When Leonidas of the Spartans found himself faced with the prospect of defending Sparta against the totally much bigger and meaner Persian army, he specifically chose the narrow pass at Thermopylae to do so. In the Battle of Stirling Bridge, William Wallace and his Scottish forces used to their advantage the narrow crossing of the bridge to defeat the English. When you’re stuck in a dungeon crawl, you stand in the door, reducing the effective capabilities of those hundred zombies to just two or three at a time.
The strategy of forcing an attacker to traverse a single, restrictive point of control is an ancient one. It essentially reduces the advantage of having a significantly higher number of attackers than defenders.

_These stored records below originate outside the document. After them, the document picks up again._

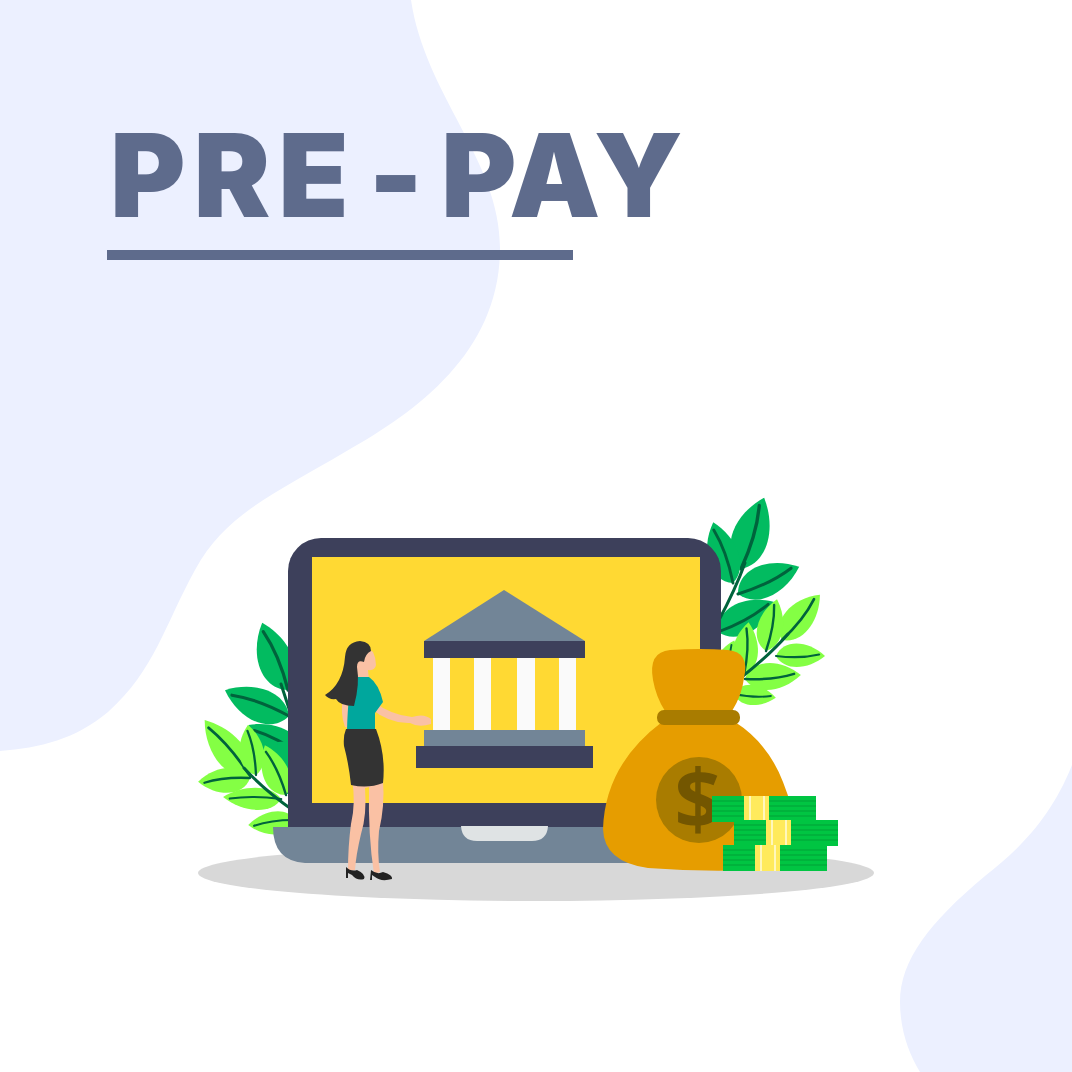
<!DOCTYPE html>
<html lang="en">
<head>
<meta charset="utf-8">
<title>Pre-Pay</title>
<style>
:root {
  --paper: #ffffff;
  --blob: #ecf0ff;
  --slate: #5e6b8c;
  --navy: #3d405b;
  --steel: #728597;
  --screen: #ffd933;
  --shadow: #d8d8d8;
  --leaf-dark: #02bb60;
  --leaf-light: #84ff44;
  --vein: #00633c;
  --bag: #e69d00;
  --bag-shade: #a97c00;
  --coin-sign: #735600;
  --cash: #00c542;
  --cash-line: #00a136;
  --band: #ffea5c;
  --skin: #fac1a4;
  --ink: #333333;
  --shirt: #00a79d;
}
* { box-sizing: border-box; margin: 0; padding: 0; }
html, body { width: 1072px; height: 1072px; overflow: hidden; background: var(--paper); }
.poster { position: relative; width: 1072px; height: 1072px; overflow: hidden; }
.backdrop, .illustration { position: absolute; left: 0; top: 0; width: 1072px; height: 1072px; display: block; }
.heading { position: relative; padding: 134px 0 0 107px; }
.title {
  display: flex;
  justify-content: space-between;
  width: 576px;
  padding-left: 3px;
  font: 900 115px/84px Inter, "Liberation Sans", sans-serif;
  color: var(--slate);
  white-space: nowrap;
}
.title .first { letter-spacing: 8px; }
.title .dash { position: relative; left: -3px; margin: 0 -20px; }
.title .last { letter-spacing: 3px; margin-right: -3px; }
.rule { width: 466px; height: 10px; margin-top: 32px; background: var(--slate); }
.dark-leaves { fill: var(--leaf-dark); }
.light-leaves { fill: var(--leaf-light); }
.stem, .vein { fill: none; stroke: var(--vein); stroke-linecap: round; }
.stem { stroke-width: 3; }
.vein { stroke-width: 4.5; }
.sign { font: 700 82px "Open Sans", "Noto Sans", sans-serif; fill: var(--coin-sign); text-anchor: middle; }
</style>
</head>
<body>
<main class="poster">
  <svg class="backdrop" viewBox="0 0 1072 1072" fill="var(--blob)" aria-hidden="true">
    <path d="M0 0H411C425 95 500 160 500 248C500 350 420 410 345 452C270 496 225 515 195 570C165 624 155 670 108 712C76 739 40 748 0 751Z"/>
    <path d="M1072 765C1050 820 1018 850 985 876C930 922 900 960 900 1002C900 1030 909 1054 920 1072H1072Z"/>
  </svg>

  <header class="heading">
    <h1 class="title" aria-label="PRE-PAY"><span class="first">PRE</span><span class="dash">-</span><span class="last">PAY</span></h1>
    <div class="rule"></div>
  </header>

  <svg class="illustration" viewBox="0 0 1072 1072" role="img" aria-label="Woman pointing at a bank on a laptop screen beside a money bag and stacks of cash">
    <defs>
      <g id="leaf">
        <path d="M0 0C14 -34 64 -34 100 0C66 28 18 32 0 0Z"/>
        <path class="vein" d="M0 0Q50 6 88 -3"/>
      </g>
      <g id="bundle">
        <path fill="var(--cash)" d="M0 0H104V26H0Z"/>
        <path stroke="var(--cash-line)" d="M0 5H104M0 10H104M0 15H104M0 20H104"/>
        <path fill="var(--band)" d="M32 0H57V26H32Z"/>
        <path stroke="#fff7bd" stroke-width="2" d="M38 0V26M52 0V26"/>
      </g>
    </defs>

    <ellipse class="ground" cx="536" cy="873" rx="338" ry="28" fill="var(--shadow)"/>

    <g class="branch-right">
      <g class="dark-leaves">
        <use href="#leaf" transform="translate(741 569) rotate(-72) scale(.75)"/>
        <use href="#leaf" transform="translate(733 583) rotate(-108) scale(.64)"/>
        <use href="#leaf" transform="translate(738 594) rotate(-24) scale(.67)"/>
        <use href="#leaf" transform="translate(718 632) rotate(-27) scale(.65)"/>
      </g>
      <path class="stem" d="M745 563Q736 588 718 622"/>
      <g class="light-leaves">
        <use href="#leaf" transform="translate(782 640) rotate(-50) scale(.59)"/>
        <use href="#leaf" transform="translate(766 651) rotate(-78) scale(.53)"/>
        <use href="#leaf" transform="translate(744 675) rotate(-85) scale(.53)"/>
        <use href="#leaf" transform="translate(776 656) scale(.49)"/>
        <use href="#leaf" transform="translate(745 679) rotate(-4) scale(.56)"/>
        <use href="#leaf" transform="translate(734 694) rotate(5) scale(.42)"/>
        <use href="#leaf" transform="translate(720 680) rotate(-70) scale(.42)"/>
      </g>
      <path class="stem" d="M788 634Q770 655 738 680"/>
    </g>

    <g class="branch-left">
      <g class="dark-leaves">
        <use href="#leaf" transform="translate(288 690) rotate(-111) scale(.72)"/>
        <use href="#leaf" transform="translate(289 716) rotate(202) scale(.69)"/>
        <use href="#leaf" transform="translate(304 757) rotate(210) scale(.64)"/>
        <path d="M278 742L300 740V794H286Q276 770 278 742Z"/>
      </g>
      <path class="stem" d="M281 684L292 718"/>
      <g class="light-leaves">
        <use href="#leaf" transform="translate(250 776) rotate(231) scale(.72 .62)"/>
        <use href="#leaf" transform="translate(256 775) rotate(261) scale(.51)"/>
        <use href="#leaf" transform="translate(286 795) rotate(247) scale(.54)"/>
        <use href="#leaf" transform="translate(250 778) rotate(176) scale(.52)"/>
        <use href="#leaf" transform="translate(281 799) rotate(182) scale(.58 .46)"/>
        <use href="#leaf" transform="translate(296 820) rotate(174) scale(.48)"/>
      </g>
      <path class="stem" d="M244 768Q264 790 294 811"/>
    </g>

    <g class="laptop">
      <path fill="var(--navy)" d="M288 830V571A33 33 0 0 1 321 538H688A33 33 0 0 1 721 571V830Z"/>
      <rect x="312" y="557" width="388" height="246" fill="var(--screen)"/>
      <path fill="var(--steel)" d="M273 827H720V863H305Q273 861 273 827Z"/>
      <path fill="#dfe3e4" d="M461 826H548Q547 841 532 841H477Q462 841 461 826Z"/>
    </g>

    <g class="bank">
      <polygon points="504,590 585,641 424,641" fill="var(--steel)"/>
      <rect x="424" y="641" width="161" height="17" fill="var(--navy)"/>
      <path fill="#fafafa" d="M433 658H450V730H433ZM474 658H491V730H474ZM517 658H535V730H517ZM559 658H576V730H559Z"/>
      <rect x="424" y="730" width="161" height="17" fill="var(--steel)"/>
      <rect x="416" y="746" width="177" height="22" fill="var(--navy)"/>
    </g>

    <g class="woman">
      <path fill="var(--skin)" d="M352 780H383Q385 806 379 831Q377 853 380 872L374 874Q368 836 369 787L365 788Q367 815 361 834Q356 855 355 870L348 871Q348 846 351 824Q356 802 352 780Z"/>
      <path fill="#222222" d="M346 867Q351 872 357 870Q366 874 364 879Q357 881 352 875L348 873V878H346ZM371 870Q377 875 383 872Q393 875 392 879Q381 882 375 877L372 875V880H370Z"/>
      <path fill="var(--skin)" d="M343 698L348 696L349 728L345 727Q340 714 343 698ZM374 702Q391 715 412 717Q424 713 431 719V724Q419 728 410 723Q390 724 370 708Z"/>
      <path fill="var(--skin)" d="M357 661Q365 644 373 652Q376 658 376 665Q375 671 368 670L369 680L355 682Z"/>
      <path fill="var(--shirt)" d="M353 677H369Q379 684 383 702L375 713V730H347Q348 692 353 677Z"/>
      <path fill="var(--ink)" d="M346 729H376Q386 755 383 783Q368 789 351 785Q349 765 344 746Q343 736 346 729Z"/>
      <path fill="var(--ink)" d="M345 657Q346 642 360 641Q371 642 371 651Q365 654 364 662Q357 659 357 667Q360 684 354 706Q340 706 336 699Q329 700 325 695Q343 684 345 657Z"/>
    </g>

    <g class="money-bag">
      <path fill="var(--bag)" d="M665 711Q656 697 653 680Q648 652 670 650Q700 648 728 650Q750 652 744 678Q742 695 732 711Z"/>
      <path fill="var(--bag)" d="M662 722H735Q768 743 783 782Q794 808 794 836Q790 866 755 870Q700 872 648 868Q604 862 603 829Q605 765 662 722Z"/>
      <rect x="657" y="710" width="83" height="15" rx="7" fill="var(--bag-shade)"/>
      <circle cx="699" cy="800" r="43" fill="var(--bag-shade)"/>
      <text class="sign" x="698" y="829">$</text>
    </g>

    <g class="cash">
      <use href="#bundle" transform="translate(712 796)"/>
      <use href="#bundle" transform="translate(734 820)"/>
      <use href="#bundle" transform="translate(723 845)"/>
    </g>
  </svg>
</main>
</body>
</html>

We’ve been using this strategy for years in technology. It’s called the firewall. It’s a strategic point of control and it’s generally “the gateway” to the objective (apps and data). And that worked really well, as long as everything was behind the firewall and it was the only point through which an attacker could gain access to their objective.
With the prevalence of cloud today, however, attackers have many more points through which they can gain access to their objectives. Each app requires its own protective perimeter. They need their own DDoS protection and their own personal, private web application security policies. They need basically the same protections they’ve always had, but now they need it somewhere else. Architecture, not appliances, are as important to protecting your business forces (those are your apps) arrayed across the vast battlefield that is the Internet.
There are several options available. For example, you can deploy per-app protection as part of the larger “application architecture package” wherever it’s deployed. That might be on-premise, in a cloud-inspired environment, or it might be in the public cloud. Wherever it is, there you go – and that’s where you deploy your protections, with the application to form a per-app perimeter that is specific to the app and provides the same strategic control that the pass at Thermopylae provided. The advantage here is that app security is packaged up with the app, necessarily. It’s taking Zero Trust to the cloud.
Another strategy is based on principles found in that of serverless architectures; a cloud-first approach to centralizing security (still high in demand on many a security professionals’ wish list) without sacrificing the benefits of a simplified, cloud-based solution. That is to adapt the traditional strategic control offered by a firewall and move it into the cloud; into an “as a service” model. Such an approach affords organizations the ability to centralize app security while avoiding a likely costly model in which the data center continues to host the “primary” security services and all traffic must flow through it. This inefficiency is best addressed by migrating security like DDoS protection and app firewalls to the cloud, where both bandwidth, capacity, and access are broadly available. The advantage of centralization and the elimination of device management is significant.
Regardless of which approach you might have chosen (or plan to choose), one stark reality stands out: the corporate perimeter is no longer the business perimeter. With increasing numbers of apps in various clouds and the steady but certain growth of the Internet of Things, security strategies must not only start considering how to protect apps in the cloud, but how to use the cloud to protect apps everywhere.